Return, from the listing that follows, each line containing the word "ring".

========================================================================

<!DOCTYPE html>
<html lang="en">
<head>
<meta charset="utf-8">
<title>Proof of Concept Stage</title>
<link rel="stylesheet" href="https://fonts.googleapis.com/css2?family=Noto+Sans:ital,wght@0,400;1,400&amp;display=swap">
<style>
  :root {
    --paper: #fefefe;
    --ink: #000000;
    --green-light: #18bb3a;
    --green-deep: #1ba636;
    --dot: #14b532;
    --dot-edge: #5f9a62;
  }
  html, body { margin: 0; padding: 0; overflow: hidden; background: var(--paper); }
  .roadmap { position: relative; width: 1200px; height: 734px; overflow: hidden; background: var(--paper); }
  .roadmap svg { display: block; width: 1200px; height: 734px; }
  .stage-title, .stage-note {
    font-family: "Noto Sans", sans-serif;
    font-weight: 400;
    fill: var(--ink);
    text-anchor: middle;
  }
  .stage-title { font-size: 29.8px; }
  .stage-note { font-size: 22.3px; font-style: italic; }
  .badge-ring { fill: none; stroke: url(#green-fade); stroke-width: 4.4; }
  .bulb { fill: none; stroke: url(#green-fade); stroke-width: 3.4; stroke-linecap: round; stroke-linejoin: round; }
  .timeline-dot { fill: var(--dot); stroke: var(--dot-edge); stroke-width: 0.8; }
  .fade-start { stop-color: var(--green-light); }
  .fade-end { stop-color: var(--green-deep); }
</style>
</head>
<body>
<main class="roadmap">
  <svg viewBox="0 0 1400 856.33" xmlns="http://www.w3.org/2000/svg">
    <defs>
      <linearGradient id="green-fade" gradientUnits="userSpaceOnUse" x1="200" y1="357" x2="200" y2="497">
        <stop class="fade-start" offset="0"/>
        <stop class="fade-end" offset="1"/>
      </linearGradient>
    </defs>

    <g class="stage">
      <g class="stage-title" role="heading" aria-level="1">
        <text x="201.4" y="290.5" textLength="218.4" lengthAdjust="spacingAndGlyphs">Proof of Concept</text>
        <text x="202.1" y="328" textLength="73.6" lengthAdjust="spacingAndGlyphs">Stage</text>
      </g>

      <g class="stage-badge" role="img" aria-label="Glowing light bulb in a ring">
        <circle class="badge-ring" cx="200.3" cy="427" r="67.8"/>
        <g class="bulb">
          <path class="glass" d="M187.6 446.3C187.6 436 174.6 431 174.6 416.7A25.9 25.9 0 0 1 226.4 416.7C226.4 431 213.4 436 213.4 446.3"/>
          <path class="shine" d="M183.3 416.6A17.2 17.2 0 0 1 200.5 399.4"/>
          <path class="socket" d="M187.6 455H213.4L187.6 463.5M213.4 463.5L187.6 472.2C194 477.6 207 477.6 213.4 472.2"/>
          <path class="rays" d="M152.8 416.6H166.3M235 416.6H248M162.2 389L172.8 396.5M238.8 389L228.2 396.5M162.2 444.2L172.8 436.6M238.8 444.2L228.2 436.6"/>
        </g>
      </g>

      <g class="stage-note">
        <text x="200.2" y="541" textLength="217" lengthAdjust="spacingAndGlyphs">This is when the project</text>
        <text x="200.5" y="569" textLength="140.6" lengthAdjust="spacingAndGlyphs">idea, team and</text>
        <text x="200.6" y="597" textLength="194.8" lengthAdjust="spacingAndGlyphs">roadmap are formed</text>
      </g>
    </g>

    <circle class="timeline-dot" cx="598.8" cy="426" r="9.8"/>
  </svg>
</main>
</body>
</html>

========================================================================

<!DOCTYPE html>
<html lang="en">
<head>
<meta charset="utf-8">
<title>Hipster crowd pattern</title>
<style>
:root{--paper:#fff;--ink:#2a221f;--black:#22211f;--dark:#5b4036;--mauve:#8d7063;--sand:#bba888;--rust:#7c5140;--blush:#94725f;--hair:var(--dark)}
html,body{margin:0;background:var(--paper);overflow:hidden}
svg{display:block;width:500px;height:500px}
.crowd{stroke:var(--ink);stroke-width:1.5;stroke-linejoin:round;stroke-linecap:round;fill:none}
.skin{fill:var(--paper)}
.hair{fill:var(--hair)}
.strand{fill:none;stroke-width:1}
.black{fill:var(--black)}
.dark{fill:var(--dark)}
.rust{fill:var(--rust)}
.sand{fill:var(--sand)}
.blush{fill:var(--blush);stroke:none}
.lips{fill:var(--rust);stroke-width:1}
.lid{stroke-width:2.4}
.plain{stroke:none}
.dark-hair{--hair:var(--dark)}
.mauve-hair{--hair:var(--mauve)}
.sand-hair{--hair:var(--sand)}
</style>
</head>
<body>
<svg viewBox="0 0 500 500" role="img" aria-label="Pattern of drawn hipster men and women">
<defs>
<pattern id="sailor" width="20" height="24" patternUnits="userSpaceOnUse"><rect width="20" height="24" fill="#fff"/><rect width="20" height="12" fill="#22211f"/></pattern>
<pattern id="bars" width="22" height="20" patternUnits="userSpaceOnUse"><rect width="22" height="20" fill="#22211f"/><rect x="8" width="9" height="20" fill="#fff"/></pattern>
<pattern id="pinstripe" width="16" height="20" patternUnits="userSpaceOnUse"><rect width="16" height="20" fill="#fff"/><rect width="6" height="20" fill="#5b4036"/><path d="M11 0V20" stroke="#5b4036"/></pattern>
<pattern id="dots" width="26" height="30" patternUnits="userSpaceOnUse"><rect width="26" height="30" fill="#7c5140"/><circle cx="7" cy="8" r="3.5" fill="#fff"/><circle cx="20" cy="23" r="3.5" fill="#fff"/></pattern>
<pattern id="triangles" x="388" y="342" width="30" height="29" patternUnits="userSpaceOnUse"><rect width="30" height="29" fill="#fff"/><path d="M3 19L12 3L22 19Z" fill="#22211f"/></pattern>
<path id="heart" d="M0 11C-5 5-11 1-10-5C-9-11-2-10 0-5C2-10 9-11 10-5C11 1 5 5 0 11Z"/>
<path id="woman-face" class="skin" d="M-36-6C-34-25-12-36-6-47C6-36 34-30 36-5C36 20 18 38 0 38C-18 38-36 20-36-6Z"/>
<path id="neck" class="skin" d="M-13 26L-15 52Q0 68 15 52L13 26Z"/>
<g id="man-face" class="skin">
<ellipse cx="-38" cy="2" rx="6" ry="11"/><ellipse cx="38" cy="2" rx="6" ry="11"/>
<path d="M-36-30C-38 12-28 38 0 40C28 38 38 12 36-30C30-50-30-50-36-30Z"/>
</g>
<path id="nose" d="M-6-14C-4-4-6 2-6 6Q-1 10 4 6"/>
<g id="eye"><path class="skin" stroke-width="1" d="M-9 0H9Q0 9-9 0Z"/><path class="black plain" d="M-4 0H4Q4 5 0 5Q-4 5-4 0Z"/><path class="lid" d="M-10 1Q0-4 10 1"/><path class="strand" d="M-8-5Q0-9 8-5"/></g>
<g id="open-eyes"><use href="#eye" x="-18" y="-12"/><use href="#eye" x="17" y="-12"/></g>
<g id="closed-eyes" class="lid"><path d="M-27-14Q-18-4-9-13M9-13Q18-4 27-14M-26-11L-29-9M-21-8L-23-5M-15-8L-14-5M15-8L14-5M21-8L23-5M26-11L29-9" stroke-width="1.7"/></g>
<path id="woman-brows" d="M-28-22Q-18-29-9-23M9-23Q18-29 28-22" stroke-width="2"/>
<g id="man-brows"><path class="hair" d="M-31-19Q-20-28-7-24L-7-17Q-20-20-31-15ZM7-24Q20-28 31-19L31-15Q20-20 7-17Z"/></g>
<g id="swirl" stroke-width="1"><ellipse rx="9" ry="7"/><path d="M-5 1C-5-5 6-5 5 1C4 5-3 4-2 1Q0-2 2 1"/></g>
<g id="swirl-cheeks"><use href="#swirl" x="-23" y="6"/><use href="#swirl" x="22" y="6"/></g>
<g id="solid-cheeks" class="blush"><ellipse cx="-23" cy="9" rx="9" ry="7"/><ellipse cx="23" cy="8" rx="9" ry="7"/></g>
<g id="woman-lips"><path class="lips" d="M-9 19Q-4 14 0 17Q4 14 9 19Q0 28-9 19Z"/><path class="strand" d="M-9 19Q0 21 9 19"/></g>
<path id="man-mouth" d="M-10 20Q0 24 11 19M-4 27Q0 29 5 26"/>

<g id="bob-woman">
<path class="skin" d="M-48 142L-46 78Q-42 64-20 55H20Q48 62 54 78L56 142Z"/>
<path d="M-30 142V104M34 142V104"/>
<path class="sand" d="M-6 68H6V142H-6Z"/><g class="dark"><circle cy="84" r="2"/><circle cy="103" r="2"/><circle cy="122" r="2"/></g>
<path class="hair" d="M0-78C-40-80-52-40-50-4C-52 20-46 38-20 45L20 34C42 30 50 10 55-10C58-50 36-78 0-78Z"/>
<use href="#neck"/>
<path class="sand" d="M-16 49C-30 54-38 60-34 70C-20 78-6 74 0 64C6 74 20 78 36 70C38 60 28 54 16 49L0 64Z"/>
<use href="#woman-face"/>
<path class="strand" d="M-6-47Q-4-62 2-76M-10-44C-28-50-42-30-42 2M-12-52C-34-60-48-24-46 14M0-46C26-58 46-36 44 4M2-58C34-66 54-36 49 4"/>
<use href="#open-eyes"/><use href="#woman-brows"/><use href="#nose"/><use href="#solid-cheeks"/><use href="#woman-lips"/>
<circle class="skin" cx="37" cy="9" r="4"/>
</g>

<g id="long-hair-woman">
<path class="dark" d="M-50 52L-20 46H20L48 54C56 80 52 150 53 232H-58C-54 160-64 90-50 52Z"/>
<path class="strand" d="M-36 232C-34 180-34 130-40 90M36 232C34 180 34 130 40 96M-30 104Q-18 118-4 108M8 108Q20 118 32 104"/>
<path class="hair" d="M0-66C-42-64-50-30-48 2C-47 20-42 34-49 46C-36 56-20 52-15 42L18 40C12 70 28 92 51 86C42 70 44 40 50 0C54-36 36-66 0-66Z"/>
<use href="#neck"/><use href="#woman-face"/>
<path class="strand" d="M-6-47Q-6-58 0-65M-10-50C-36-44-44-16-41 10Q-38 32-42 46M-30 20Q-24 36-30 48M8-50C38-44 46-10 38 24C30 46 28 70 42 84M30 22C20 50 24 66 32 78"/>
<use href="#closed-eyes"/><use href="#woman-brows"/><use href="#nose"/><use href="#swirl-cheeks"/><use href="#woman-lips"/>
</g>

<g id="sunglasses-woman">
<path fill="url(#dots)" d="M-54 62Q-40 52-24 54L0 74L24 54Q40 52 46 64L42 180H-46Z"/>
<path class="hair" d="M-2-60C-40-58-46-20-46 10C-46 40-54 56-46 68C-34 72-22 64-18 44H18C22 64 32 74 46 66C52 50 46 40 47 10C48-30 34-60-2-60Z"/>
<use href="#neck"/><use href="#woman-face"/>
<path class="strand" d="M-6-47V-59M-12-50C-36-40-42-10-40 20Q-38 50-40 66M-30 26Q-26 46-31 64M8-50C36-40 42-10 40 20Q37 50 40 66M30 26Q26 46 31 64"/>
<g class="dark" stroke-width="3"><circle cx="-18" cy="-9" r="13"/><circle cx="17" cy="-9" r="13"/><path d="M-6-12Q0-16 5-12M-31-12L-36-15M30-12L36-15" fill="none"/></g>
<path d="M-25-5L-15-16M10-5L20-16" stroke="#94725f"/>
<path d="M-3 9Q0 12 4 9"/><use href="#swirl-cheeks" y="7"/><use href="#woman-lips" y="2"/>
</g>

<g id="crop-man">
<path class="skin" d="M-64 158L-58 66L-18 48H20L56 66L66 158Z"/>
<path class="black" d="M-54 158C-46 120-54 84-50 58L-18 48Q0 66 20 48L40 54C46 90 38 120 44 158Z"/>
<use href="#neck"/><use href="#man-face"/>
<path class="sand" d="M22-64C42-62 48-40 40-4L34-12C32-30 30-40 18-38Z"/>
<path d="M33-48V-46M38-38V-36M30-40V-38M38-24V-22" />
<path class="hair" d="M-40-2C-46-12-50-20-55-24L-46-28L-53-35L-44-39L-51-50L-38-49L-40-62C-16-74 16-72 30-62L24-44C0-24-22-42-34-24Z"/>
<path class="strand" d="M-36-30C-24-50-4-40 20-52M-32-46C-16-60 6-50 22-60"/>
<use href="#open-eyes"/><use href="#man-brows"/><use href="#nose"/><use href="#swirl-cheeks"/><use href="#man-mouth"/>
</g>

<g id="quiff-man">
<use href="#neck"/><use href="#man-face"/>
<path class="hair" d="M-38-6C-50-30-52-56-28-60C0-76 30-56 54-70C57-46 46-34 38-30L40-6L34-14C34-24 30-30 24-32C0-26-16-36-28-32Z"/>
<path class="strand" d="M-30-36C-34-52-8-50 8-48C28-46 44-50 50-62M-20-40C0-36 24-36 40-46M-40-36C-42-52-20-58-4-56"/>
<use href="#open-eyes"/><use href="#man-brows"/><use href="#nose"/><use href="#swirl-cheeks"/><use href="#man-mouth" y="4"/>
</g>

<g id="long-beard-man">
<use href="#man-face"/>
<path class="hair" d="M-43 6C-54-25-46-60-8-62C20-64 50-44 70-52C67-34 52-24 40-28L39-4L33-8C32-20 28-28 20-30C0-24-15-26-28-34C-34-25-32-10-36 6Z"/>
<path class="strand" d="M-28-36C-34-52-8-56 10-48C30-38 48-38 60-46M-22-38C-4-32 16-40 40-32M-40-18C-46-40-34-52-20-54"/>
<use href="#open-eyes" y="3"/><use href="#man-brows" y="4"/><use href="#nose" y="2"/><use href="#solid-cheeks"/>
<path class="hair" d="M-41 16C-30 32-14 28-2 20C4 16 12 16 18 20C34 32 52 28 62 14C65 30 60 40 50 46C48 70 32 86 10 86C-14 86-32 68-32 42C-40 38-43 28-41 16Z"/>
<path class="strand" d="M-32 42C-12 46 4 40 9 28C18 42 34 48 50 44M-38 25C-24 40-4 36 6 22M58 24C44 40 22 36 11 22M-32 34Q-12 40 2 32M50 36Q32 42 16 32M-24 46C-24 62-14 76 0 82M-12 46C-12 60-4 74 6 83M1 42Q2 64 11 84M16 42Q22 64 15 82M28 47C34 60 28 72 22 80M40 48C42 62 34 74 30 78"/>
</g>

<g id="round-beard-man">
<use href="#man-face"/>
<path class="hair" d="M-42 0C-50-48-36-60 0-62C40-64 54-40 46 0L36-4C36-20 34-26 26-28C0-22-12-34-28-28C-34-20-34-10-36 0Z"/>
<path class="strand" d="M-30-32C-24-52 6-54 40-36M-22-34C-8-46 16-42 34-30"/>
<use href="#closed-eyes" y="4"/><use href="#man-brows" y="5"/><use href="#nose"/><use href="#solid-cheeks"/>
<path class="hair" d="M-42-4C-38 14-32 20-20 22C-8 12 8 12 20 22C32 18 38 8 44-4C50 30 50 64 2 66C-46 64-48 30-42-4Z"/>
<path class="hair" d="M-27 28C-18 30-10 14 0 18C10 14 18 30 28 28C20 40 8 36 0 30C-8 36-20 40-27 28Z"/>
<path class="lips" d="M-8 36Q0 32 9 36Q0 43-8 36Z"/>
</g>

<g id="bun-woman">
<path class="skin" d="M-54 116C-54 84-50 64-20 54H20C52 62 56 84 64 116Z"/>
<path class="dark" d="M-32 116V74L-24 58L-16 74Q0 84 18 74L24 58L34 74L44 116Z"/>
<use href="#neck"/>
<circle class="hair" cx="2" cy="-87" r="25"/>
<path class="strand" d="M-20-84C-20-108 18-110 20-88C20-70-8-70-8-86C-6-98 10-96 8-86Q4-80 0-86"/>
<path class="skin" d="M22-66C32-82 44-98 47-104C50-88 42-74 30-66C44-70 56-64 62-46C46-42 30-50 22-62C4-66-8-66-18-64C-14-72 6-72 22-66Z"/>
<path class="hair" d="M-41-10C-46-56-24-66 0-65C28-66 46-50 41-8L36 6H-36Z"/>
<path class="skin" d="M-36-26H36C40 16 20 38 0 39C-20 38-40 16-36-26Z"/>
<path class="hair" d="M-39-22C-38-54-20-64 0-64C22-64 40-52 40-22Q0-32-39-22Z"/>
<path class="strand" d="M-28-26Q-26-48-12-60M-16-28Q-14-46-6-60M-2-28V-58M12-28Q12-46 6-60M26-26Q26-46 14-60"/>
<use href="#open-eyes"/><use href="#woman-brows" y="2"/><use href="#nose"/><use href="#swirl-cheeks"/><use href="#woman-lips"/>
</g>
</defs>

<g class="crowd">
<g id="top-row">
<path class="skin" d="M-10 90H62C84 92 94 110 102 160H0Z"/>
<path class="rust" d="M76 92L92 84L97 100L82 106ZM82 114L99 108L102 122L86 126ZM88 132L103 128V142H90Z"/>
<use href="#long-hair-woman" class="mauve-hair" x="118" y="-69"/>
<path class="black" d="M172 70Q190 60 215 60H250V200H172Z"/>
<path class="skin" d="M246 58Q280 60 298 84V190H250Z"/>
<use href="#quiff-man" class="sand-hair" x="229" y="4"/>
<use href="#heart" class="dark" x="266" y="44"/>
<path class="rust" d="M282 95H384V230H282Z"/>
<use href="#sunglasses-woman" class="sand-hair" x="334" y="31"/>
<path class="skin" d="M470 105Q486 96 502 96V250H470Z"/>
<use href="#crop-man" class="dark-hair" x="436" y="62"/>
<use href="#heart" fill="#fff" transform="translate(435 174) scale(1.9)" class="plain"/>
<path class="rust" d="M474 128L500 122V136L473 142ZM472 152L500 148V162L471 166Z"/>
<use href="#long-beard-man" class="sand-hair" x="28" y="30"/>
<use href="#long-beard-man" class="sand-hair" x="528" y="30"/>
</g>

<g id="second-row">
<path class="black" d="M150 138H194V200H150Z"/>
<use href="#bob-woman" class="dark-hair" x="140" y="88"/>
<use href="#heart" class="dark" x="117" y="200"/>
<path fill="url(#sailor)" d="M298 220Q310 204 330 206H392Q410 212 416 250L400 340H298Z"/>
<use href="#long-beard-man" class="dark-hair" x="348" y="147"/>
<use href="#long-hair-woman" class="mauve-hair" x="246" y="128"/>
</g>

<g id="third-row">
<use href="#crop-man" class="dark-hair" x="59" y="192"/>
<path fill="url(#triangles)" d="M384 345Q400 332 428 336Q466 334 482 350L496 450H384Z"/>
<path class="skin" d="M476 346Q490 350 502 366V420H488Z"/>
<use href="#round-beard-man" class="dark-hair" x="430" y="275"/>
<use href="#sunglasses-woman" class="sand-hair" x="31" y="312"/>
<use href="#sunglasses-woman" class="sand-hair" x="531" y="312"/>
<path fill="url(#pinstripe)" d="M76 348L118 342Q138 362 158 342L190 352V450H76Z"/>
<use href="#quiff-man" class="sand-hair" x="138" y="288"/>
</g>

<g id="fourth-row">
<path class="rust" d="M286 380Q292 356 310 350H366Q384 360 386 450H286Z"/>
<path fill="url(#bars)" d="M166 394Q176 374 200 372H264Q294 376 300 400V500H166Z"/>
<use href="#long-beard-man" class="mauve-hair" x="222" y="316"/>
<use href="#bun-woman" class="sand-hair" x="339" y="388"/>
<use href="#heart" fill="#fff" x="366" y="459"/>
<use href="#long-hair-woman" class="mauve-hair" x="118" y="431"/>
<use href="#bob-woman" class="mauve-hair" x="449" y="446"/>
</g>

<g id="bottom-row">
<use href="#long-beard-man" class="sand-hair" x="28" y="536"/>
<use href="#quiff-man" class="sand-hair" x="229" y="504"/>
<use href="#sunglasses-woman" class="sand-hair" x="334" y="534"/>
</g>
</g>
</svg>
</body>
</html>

========================================================================

• ANSWER BELOW:
  .badge-ring { fill: none; stroke: url(#green-fade); stroke-width: 4.4; }
      <g class="stage-badge" role="img" aria-label="Glowing light bulb in a ring">
        <circle class="badge-ring" cx="200.3" cy="427" r="67.8"/>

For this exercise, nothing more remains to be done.